“The people who operate the drones don’t know who they are killing on the ground. Everyone looks similar in a drone camera. Often you can’t distinguish between an armed militant, a shepherd or a woman,” says Feroz, citing what Lisa Ling, a former US drone technician, and others, had told him.
“This has radicalised more people on the ground.”
Human rights organisations argue for official recognition of drone strikes because independent verification is difficult.
Feroz, who is of Afghan descent, and has researched the impact of drone strikes, says affected areas in Pakistan, Libya or Somalia are difficult to reach for independent researchers.
“These places can be dangerous, out of reach for many journalists and mostly rural. But local journalists in these countries have done a good job of collecting information.”

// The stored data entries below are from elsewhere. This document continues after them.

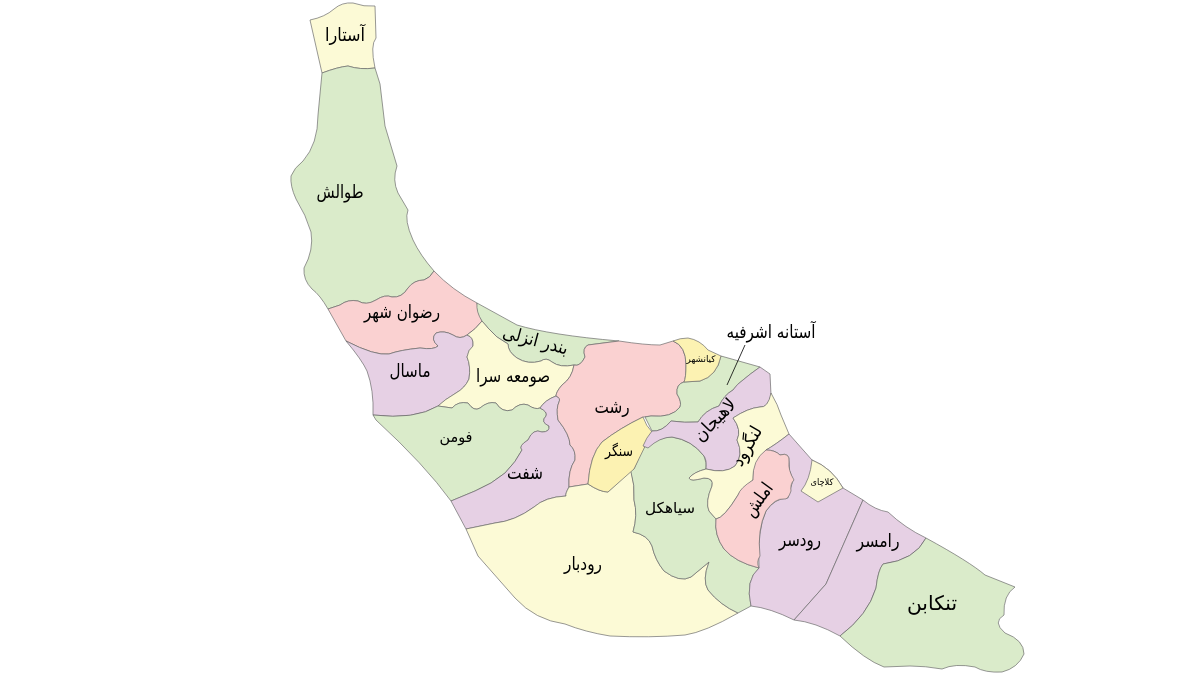
<!DOCTYPE html>
<html lang="fa">
<head>
<meta charset="utf-8">
<title>نقشه شهرستان‌ها</title>
<style>
:root {
  --paper: #ffffff;
  --green: #daebca;
  --cream: #fcfad6;
  --pink: #fad1d1;
  --lilac: #e6d0e4;
  --gold: #fcf2b2;
  --border: #6c6c6c;
  --ink: #000000;
}
html, body { margin: 0; width: 1200px; height: 675px; overflow: hidden; background: var(--paper); }
.map { display: block; width: 1200px; height: 675px; }
.regions { stroke: var(--border); stroke-width: 0.7; stroke-linejoin: round; }
.green { fill: var(--green); }
.cream { fill: var(--cream); }
.pink { fill: var(--pink); }
.lilac { fill: var(--lilac); }
.gold { fill: var(--gold); }
.leader { stroke: var(--ink); stroke-width: 0.8; }
.labels { fill: var(--ink); font-family: "DejaVu Sans", sans-serif; font-size: 18px; text-anchor: middle; }
.labels .large { font-size: 20px; }
.labels .medium { font-size: 15px; }
.labels .small { font-size: 9px; }
</style>
</head>
<body>
<svg class="map" viewBox="0 0 1200 675">
  <g class="regions">
    <path id="astara" class="cream" d="M310 20Q325 17 334 9Q342 2 353 3Q364 7 375 6L376 38Q370 45 375 68Q360 70 348 66Q338 67 322 73Z"/>
    <path id="talesh" class="green" d="M322 73Q338 67 348 66Q360 70 375 68L380 84L385 126L397 166Q392 180 398 193L408 210Q404 220 413 240Q420 255 434 271Q430 278 424 280Q414 280 408 288Q402 298 392 297Q385 294 376 300Q366 306 358 301Q348 299 340 305L328 309Q320 295 312 289Q303 280 304 268Q314 250 311 232Q306 215 296 199Q290 186 291 176Q294 168 303 161Q318 144 318 115Z"/>
    <path id="rezvanshahr" class="pink" d="M434 271Q430 278 424 280Q414 280 408 288Q402 298 392 297Q385 294 376 300Q366 306 358 301Q348 299 340 305L328 309L346 341Q375 356 389 354Q400 350 420 348Q434 350 438 346Q430 339 436 333Q444 330 453 335Q460 340 467 335Q476 329 482 321Q478 314 477 303Q452 290 434 271Z"/>
    <path id="masal" class="lilac" d="M346 341Q375 356 389 354Q400 350 420 348Q434 350 438 346Q430 339 436 333Q444 330 453 335Q460 340 467 335Q474 337 473 346Q468 350 467 357Q471 366 469 379Q465 388 456 393Q444 400 438 406Q415 420 373 415Q374 390 367 371Q362 360 346 341Z"/>
    <path id="anzali" class="green" d="M477 303L517 325Q550 335 619 341L588 345Q582 348 585 357Q580 367 574 365Q560 368 552 362Q546 357 541 361Q528 365 517 358Q508 352 508 344Q496 338 488 328L482 321Q476 312 477 303Z"/>
    <path id="sowmeeh-sara" class="cream" d="M482 321L488 328Q496 338 508 344Q508 352 517 358Q528 365 541 361Q546 357 552 362Q560 368 574 365Q572 378 562 385Q556 392 556 396Q545 400 540 408Q535 410 528 405Q520 402 512 410Q502 413 496 403Q488 401 480 408Q474 412 468 403Q458 401 452 408L438 406Q444 400 456 393Q465 388 469 379Q471 366 467 357Q468 350 473 346Q474 337 467 335Q476 329 482 321Z"/>
    <path id="fuman" class="green" d="M373 415Q415 420 438 406L452 408Q458 401 468 403Q474 412 480 408Q488 401 496 403Q502 413 512 410Q520 402 528 405Q535 410 540 408Q548 412 546 416Q540 422 549 426Q550 432 542 432Q533 428 528 440Q518 446 522 450Q516 462 505 473Q492 484 475 491L451 501Q425 465 376 420Z"/>
    <path id="shaft" class="lilac" d="M451 501L475 491Q492 484 505 473Q516 462 522 450Q518 446 528 440Q533 428 542 432Q550 432 549 426Q540 422 546 416Q548 412 540 408Q545 400 556 396Q561 398 559 402Q556 408 558 420Q570 435 570 445Q576 450 575 460Q568 470 569 487Q565 494 566 496Q545 497 534 507Q515 521 495 523L466 529Z"/>
    <path id="rasht" class="pink" d="M574 365Q580 367 585 357Q582 348 588 345L619 341Q645 345 660 345L673 341Q686 346 686 365Q686 378 684 382Q676 384 677 394Q682 402 680 407Q672 418 651 416L643 417Q620 428 602 442Q590 455 588 484L569 487Q568 470 575 460Q576 450 570 445Q570 435 558 420Q556 408 559 402Q561 398 556 396Q556 392 562 385Q572 378 574 365Z"/>
    <path id="rudbar" class="cream" d="M466 529L495 523Q515 521 534 507Q545 497 566 496Q565 494 569 487L588 484Q600 492 608 492L631 470Q635 485 634 500Q638 515 633 532Q648 535 652 546Q655 560 664 571Q680 583 691 577L709 562Q702 580 708 590Q720 605 738 613Q705 632 685 635Q650 638 610 636Q585 632 565 624Q535 620 515 598L478 556Z"/>
    <path id="siahkal" class="green" d="M631 472Q628 468 634 469L643 448Q660 437 672 437Q692 440 704 456Q707 463 706 469Q694 472 689 478Q690 482 704 478Q714 478 712 486Q705 502 709 511L716 519Q714 535 724 549Q735 562 759 568Q745 580 751 606L738 613Q720 605 708 590Q702 580 709 562L691 577Q680 583 664 571Q655 560 652 546Q648 535 633 532Q638 515 634 500Q635 485 631 472Z"/>
    <path id="sangar" class="gold" d="M643 417Q646 426 652 432L634 469L608 492Q600 492 588 484Q590 455 602 442Q620 428 643 417Z"/>
    <path id="astaneh" class="green" d="M721 356L760 367Q750 374 743 380Q737 384 733 390Q724 395 719 406Q705 410 698 422Q685 423 671 421Q662 432 652 431L645 417L651 416Q672 418 680 407Q682 402 677 394Q676 384 684 382L700 381Q717 376 721 356Z"/>
    <path id="kiashahr" class="gold" d="M673 341Q680 338 688 338Q700 340 708 350L721 356Q717 376 700 381L684 382Q686 378 686 365Q686 346 673 341Z"/>
    <path id="lahijan" class="lilac" d="M760 367L770 374L771 395Q768 408 760 407Q748 408 733 418Q742 430 737 440Q744 455 735 466Q725 474 706 469Q707 460 704 456Q692 440 672 437Q660 437 648 448L643 446Q646 438 652 431Q662 432 671 421Q685 423 698 422Q705 410 719 406Q724 395 733 390Q737 384 743 380Q750 374 760 367Z"/>
    <path id="langrud" class="cream" d="M771 393Q778 405 781 415L789 434Q775 445 766 450Q752 465 753 480Q740 490 738 495Q724 518 716 519L709 511Q705 502 712 486Q714 478 704 478Q690 482 689 478Q694 472 706 469Q725 474 735 466Q744 455 737 440Q742 430 733 418Q748 408 760 407Q768 408 771 393Z"/>
    <path id="rudsar" class="lilac" d="M789 434L812 460Q832 468 843 488L863 500L826 584L794 620Q770 608 751 606Q745 580 759 568Q757 530 766 511Q775 498 788 498Q790 490 793 480Q788 470 789 462Q790 452 780 455Q775 450 766 450Q775 445 789 434Z"/>
    <path id="amlash" class="pink" d="M766 450Q775 450 780 455Q790 452 789 462Q788 470 794 480Q790 484 791 491Q788 500 784 499Q775 498 766 511Q757 530 760 556Q756 562 759 568Q735 562 724 549Q714 535 716 519Q724 518 738 495Q740 488 753 480Q752 460 766 450Z"/>
    <path id="kelachay" class="cream" d="M812 460Q832 468 843 488L818 502L801 491Q810 480 812 460Z"/>
    <path id="ramsar" class="lilac" d="M863 500Q875 510 888 512Q905 528 926 538Q915 560 883 564Q878 570 876 588Q868 615 840 636Q815 622 794 620L826 584Z"/>
    <path id="tonekabon" class="green" d="M926 538Q970 562 985 575L1015 587Q1003 595 1004 615Q992 622 1005 633Q1024 640 1024 654Q1018 668 1002 672Q985 673 975 667Q955 663 942 669Q925 666 910 666L884 667Q865 660 840 636Q868 615 876 588Q878 570 883 564Q915 560 926 538Z"/>
  </g>
  <line class="leader" x1="745" y1="345" x2="727" y2="385"/>
  <g class="labels">
    <text x="345" y="41" textLength="40" lengthAdjust="spacingAndGlyphs">آستارا</text>
    <text x="340" y="198" textLength="47" lengthAdjust="spacingAndGlyphs">طوالش</text>
    <text x="402" y="318" textLength="76" lengthAdjust="spacingAndGlyphs">رضوان شهر</text>
    <text x="410" y="377" textLength="41" lengthAdjust="spacingAndGlyphs">ماسال</text>
    <text transform="translate(534 346) rotate(15)" textLength="67" lengthAdjust="spacingAndGlyphs">بندر انزلی</text>
    <text x="513" y="382" textLength="74" lengthAdjust="spacingAndGlyphs">صومعه سرا</text>
    <text class="medium" x="456" y="442" textLength="33" lengthAdjust="spacingAndGlyphs">فومن</text>
    <text x="525" y="479" textLength="36" lengthAdjust="spacingAndGlyphs">شفت</text>
    <text x="612" y="413" textLength="35" lengthAdjust="spacingAndGlyphs">رشت</text>
    <text class="medium" x="619" y="456" textLength="28" lengthAdjust="spacingAndGlyphs">سنگر</text>
    <text x="583" y="570" textLength="38" lengthAdjust="spacingAndGlyphs">رودبار</text>
    <text class="medium" x="670" y="513" textLength="50" lengthAdjust="spacingAndGlyphs">سیاهکل</text>
    <text class="small" x="701" y="362" textLength="29" lengthAdjust="spacingAndGlyphs">کیانشهر</text>
    <text x="771" y="338" textLength="89" lengthAdjust="spacingAndGlyphs">آستانه اشرفیه</text>
    <text transform="translate(719 424) rotate(-46)" textLength="52" lengthAdjust="spacingAndGlyphs">لاهیجان</text>
    <text transform="translate(752 449) rotate(-60)" textLength="43" lengthAdjust="spacingAndGlyphs">لنگرود</text>
    <text transform="translate(763 503) rotate(-54)" textLength="37" lengthAdjust="spacingAndGlyphs">املش</text>
    <text class="small" x="822" y="485" textLength="23" lengthAdjust="spacingAndGlyphs">کلاچای</text>
    <text x="800" y="546" textLength="42" lengthAdjust="spacingAndGlyphs">رودسر</text>
    <text x="878" y="547" textLength="43" lengthAdjust="spacingAndGlyphs">رامسر</text>
    <text class="large" x="932" y="610" textLength="50" lengthAdjust="spacingAndGlyphs">تنکابن</text>
  </g>
</svg>
</body>
</html>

The problems activists face in verifying civilian casualties are even starker in places like Yemen where a devastating war has resulted in the deaths of thousands of people.

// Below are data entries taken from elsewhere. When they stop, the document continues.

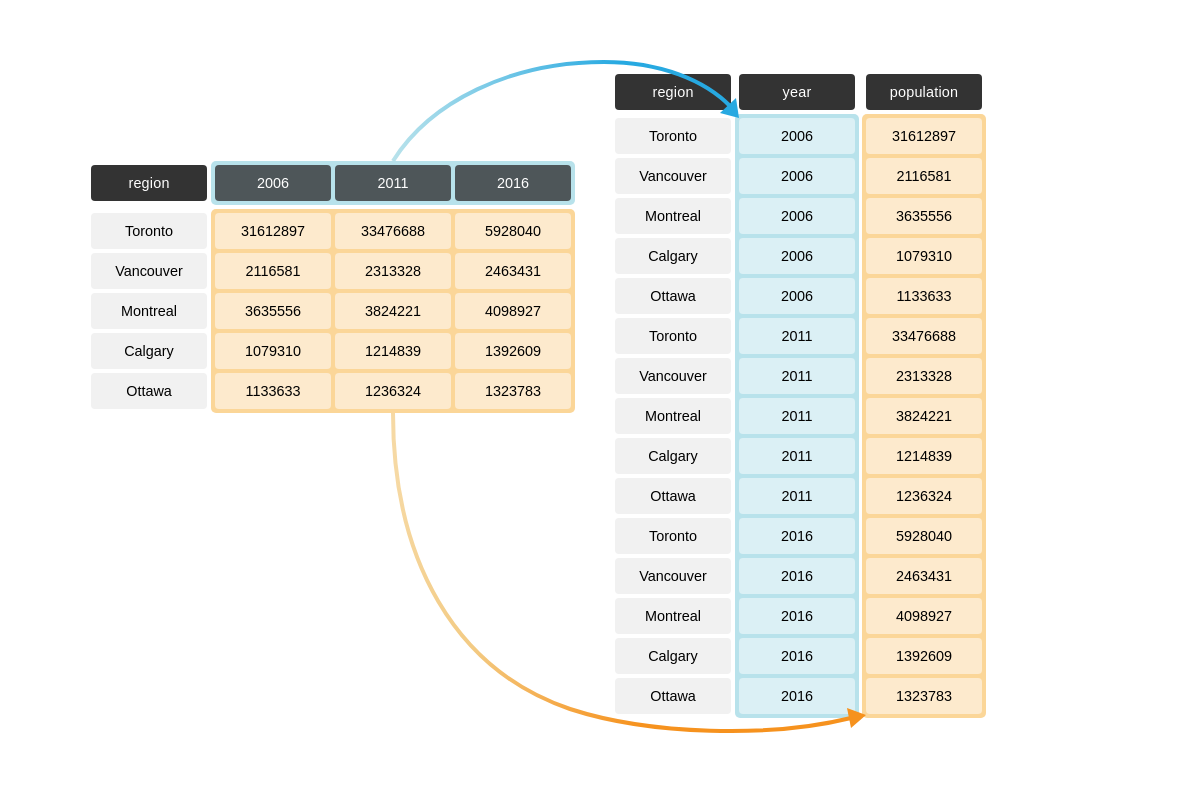
<!DOCTYPE html>
<html lang="en">
<head>
<meta charset="utf-8">
<title>Wide table to long table</title>
<style>
:root {
  --ink: #000;
  --header: #333;
  --header-key: #4e5659;
  --region: #f1f1f1;
  --year: #dbf0f5;
  --year-edge: #b8e2eb;
  --value: #fdeacd;
  --value-edge: #fbd698;
  --blue: #27a9e1;
  --orange: #f6921e;
}
* { box-sizing: border-box; margin: 0; }
body {
  position: relative;
  display: flex;
  align-items: flex-start;
  gap: 36px;
  width: 1200px;
  height: 800px;
  padding-left: 87px;
  overflow: hidden;
  background: #fff;
  color: var(--ink);
  font: 14.4px "Liberation Sans", Helvetica, Arial, sans-serif;
}
.wide-table {
  display: grid;
  grid-template-columns: 124px 364px;
  grid-template-rows: 44px 204px;
  row-gap: 4px;
  margin-top: 161px;
}
.long-table { display: flex; margin-top: 70px; }
.column { width: 124px; }
.column.population { margin-left: 3px; }
.cells {
  display: grid;
  grid-auto-rows: 36px;
  gap: 4px;
  padding: 4px;
  border-radius: 5px;
}
.three { grid-template-columns: repeat(3, 116px); }
.cells > span {
  display: flex;
  align-items: center;
  justify-content: center;
  border-radius: 4px;
}
.head > span { background: var(--header); color: #fff; letter-spacing: 0.2px; }
.regions > span { background: var(--region); }
.years { background: var(--year-edge); }
.years > span { background: var(--year); }
.years.head > span { background: var(--header-key); letter-spacing: 0; }
.values { background: var(--value-edge); }
.values > span { background: var(--value); }
.arrows { position: absolute; left: 0; top: 0; }
</style>
</head>
<body>
<section class="wide-table">
  <div class="cells head"><span>region</span></div>
  <div class="cells three years head"><span>2006</span><span>2011</span><span>2016</span></div>
  <div class="cells regions">
    <span>Toronto</span><span>Vancouver</span><span>Montreal</span><span>Calgary</span><span>Ottawa</span>
  </div>
  <div class="cells three values">
    <span>31612897</span><span>33476688</span><span>5928040</span>
    <span>2116581</span><span>2313328</span><span>2463431</span>
    <span>3635556</span><span>3824221</span><span>4098927</span>
    <span>1079310</span><span>1214839</span><span>1392609</span>
    <span>1133633</span><span>1236324</span><span>1323783</span>
  </div>
</section>

<section class="long-table">
  <div class="column">
    <div class="cells head"><span>region</span></div>
    <div class="cells regions">
      <span>Toronto</span><span>Vancouver</span><span>Montreal</span><span>Calgary</span><span>Ottawa</span>
      <span>Toronto</span><span>Vancouver</span><span>Montreal</span><span>Calgary</span><span>Ottawa</span>
      <span>Toronto</span><span>Vancouver</span><span>Montreal</span><span>Calgary</span><span>Ottawa</span>
    </div>
  </div>
  <div class="column">
    <div class="cells head"><span>year</span></div>
    <div class="cells years">
      <span>2006</span><span>2006</span><span>2006</span><span>2006</span><span>2006</span>
      <span>2011</span><span>2011</span><span>2011</span><span>2011</span><span>2011</span>
      <span>2016</span><span>2016</span><span>2016</span><span>2016</span><span>2016</span>
    </div>
  </div>
  <div class="column population">
    <div class="cells head"><span>population</span></div>
    <div class="cells values">
      <span>31612897</span><span>2116581</span><span>3635556</span><span>1079310</span><span>1133633</span>
      <span>33476688</span><span>2313328</span><span>3824221</span><span>1214839</span><span>1236324</span>
      <span>5928040</span><span>2463431</span><span>4098927</span><span>1392609</span><span>1323783</span>
    </div>
  </div>
</section>

<svg class="arrows" width="1200" height="800" viewBox="0 0 1200 800" fill="none" stroke-width="4" aria-hidden="true">
  <defs>
    <linearGradient id="year-fade" gradientUnits="userSpaceOnUse" x1="393" y1="0" x2="620" y2="0">
      <stop offset="0" stop-color="#b8e2eb"/>
      <stop offset="1" stop-color="#27a9e1"/>
    </linearGradient>
    <linearGradient id="value-fade" gradientUnits="userSpaceOnUse" x1="393" y1="480" x2="640" y2="726">
      <stop offset="0" stop-color="#f6d9a4"/>
      <stop offset="0.5" stop-color="#f3cb84"/>
      <stop offset="1" stop-color="#f6921e"/>
    </linearGradient>
  </defs>
  <path d="M393 161C430 102 510 62 604 62C660 62 705 80 731 107" stroke="url(#year-fade)"/>
  <polygon points="739,118 720,113 736,98" fill="var(--blue)"/>
  <path d="M393 413C393 560 455 670 570 709C650 735 770 738 851 718" stroke="url(#value-fade)"/>
  <polygon points="866,715 847,708 851,728" fill="var(--orange)"/>
</svg>
</body>
</html>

Worse still, the human suffering of the wars in Yemen and Libya remain underreported.
“President Trump has drastically increased the number of strikes and special operations raids in Yemen. In his first year in office he launched more drone strikes there than happened in the entire Obama tenure,” says L E Picard, the executive director of the Yemen Peace Project.
Journalists who cover the aftermath of drone strikes face a hard time selling their stories to foreign publications because of a lack of public interest, he told TRT World in a recent interview.
Washington has continuously underestimated the civilian death toll from the use of drones in Yemen such as the one that killed more than two dozen people in January 2017.
Initially, the US said between 4 and 12 civilians might have been killed. Later NBC News reported that the number could be 16 and then the Bureau of Investigative Journalists reported from the ground and found that at least 25 people had perished.
Only once did a US president apologise for non-combatants killed in drone strikes. And that was in 2015 when Obama expressed regret for the death of an American and an Italian who were held hostages in a house hit by a missile.
No official has apologised for more than 6,000 civilians killed in Afghanistan, Pakistan, Somalia and Yemen.
“What I fear more is the next stage of this drone warfare when artificial intelligence will be used to carry out the strikes,” says Feroz. “Who would you hold accountable then?”